§ What to do
Pick out the lines below with "path" and list them.

§ Provided data
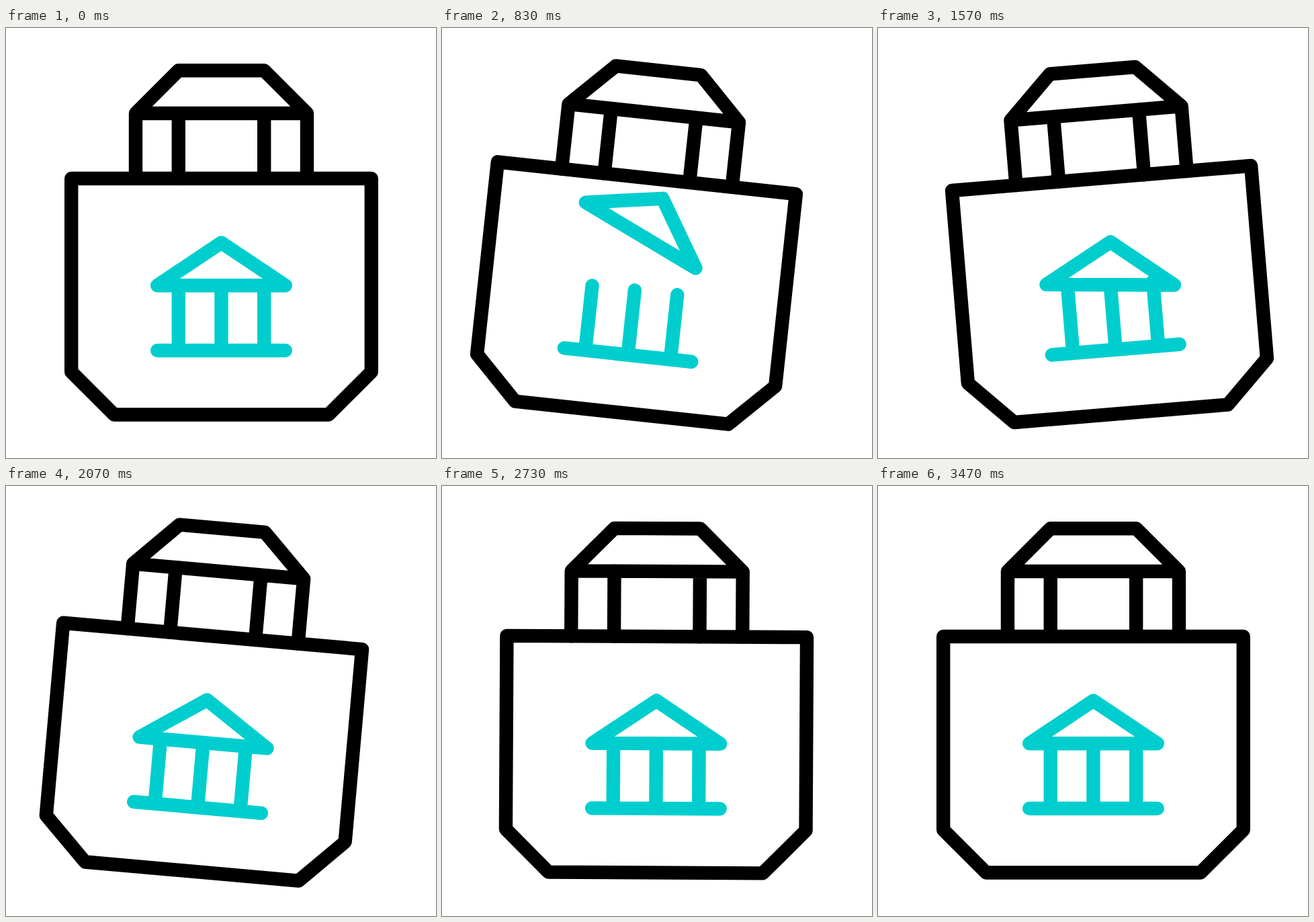
An HTML page that plays this animation: 640 by 640 pixels, repeating every 3.87 s.

```html
<!DOCTYPE html>
<html lang="en">
<head>
<meta charset="utf-8">
<title>Swinging bag</title>
<style>
  html, body { margin: 0; width: 100%; height: 100%; overflow: hidden; background: #fff; }
  svg { display: block; width: 100%; height: 100%; }
  path { fill: none; stroke: #000; stroke-width: 20.4; stroke-linecap: round; stroke-linejoin: round; }
  .bank path { stroke: #00cece; }
</style>
</head>
<body>
<svg viewBox="0 0 640 640">
  <g id="bag">
    <path d="M97.2 224H543.8V511.7L480 575.5H161L97.2 511.7Z"/>
    <path d="M193 224V127L256.8 63.2H384.2L448 127V224M193 127H448M256.8 127V224M384.2 127V224"/>
    <g class="bank">
      <path id="base"/>
      <path id="roof" d="M225.2 383.2H415.8L320.5 319.5Z"/>
    </g>
  </g>
</svg>
<script>
const LOOP = 3870, STEP = 100 / 3, LAST = 104;
const [bag, base, roof] = ['bag', 'base', 'roof'].map(id => document.getElementById(id));

// Each track is a list of [step, value] pairs, eased between neighbours.
const swing = [[0, 0], [14, -12], [29, 10], [44, -6], [59, 6], [74, -3], [89, 3], [104, 0]];
const sink = [[0, 0], [14, 23.3], [33, 0]];
const lift = [[0, 0], [14, 33], [29, -96], [44, 0]];
const tilt = [[14, 0], [29, 30], [44, 5.5], [59, 0]];

function at(track, step) {
  const i = track.findIndex(key => key[0] > step);
  if (i < 0) return track[track.length - 1][1];
  if (i === 0) return track[0][1];
  const [s0, v0] = track[i - 1], [s1, v1] = track[i];
  const p = (step - s0) / (s1 - s0);
  return v0 + (v1 - v0) * p * p * (3 - 2 * p);
}

function draw(ms) {
  const step = Math.min(LAST, Math.floor((ms % LOOP + 3.5) / STEP));
  const floorY = at(sink, step), roofY = at(lift, step);
  const top = 383.2 + Math.max(floorY, roofY), bottom = 480 + floorY;
  const columns = [256.8, 320.5, 384.2].map(x => `M${x} ${top}V${bottom}`).join('');

  bag.setAttribute('transform', `rotate(${at(swing, step)} 320.5 78)`);
  base.setAttribute('d', `M225.2 ${bottom}H415.8${columns}`);
  roof.setAttribute('transform', `translate(0 ${roofY}) rotate(${at(tilt, step)} 320.5 383.2)`);
}

const start = performance.now();
function tick() {
  draw(performance.now() - start);
  requestAnimationFrame(tick);
}
tick();
</script>
</body>
</html>
```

§ Reply
  path { fill: none; stroke: #000; stroke-width: 20.4; stroke-linecap: round; stroke-linejoin: round; }
  .bank path { stroke: #00cece; }
    <path d="M97.2 224H543.8V511.7L480 575.5H161L97.2 511.7Z"/>
    <path d="M193 224V127L256.8 63.2H384.2L448 127V224M193 127H448M256.8 127V224M384.2 127V224"/>
      <path id="base"/>
      <path id="roof" d="M225.2 383.2H415.8L320.5 319.5Z"/>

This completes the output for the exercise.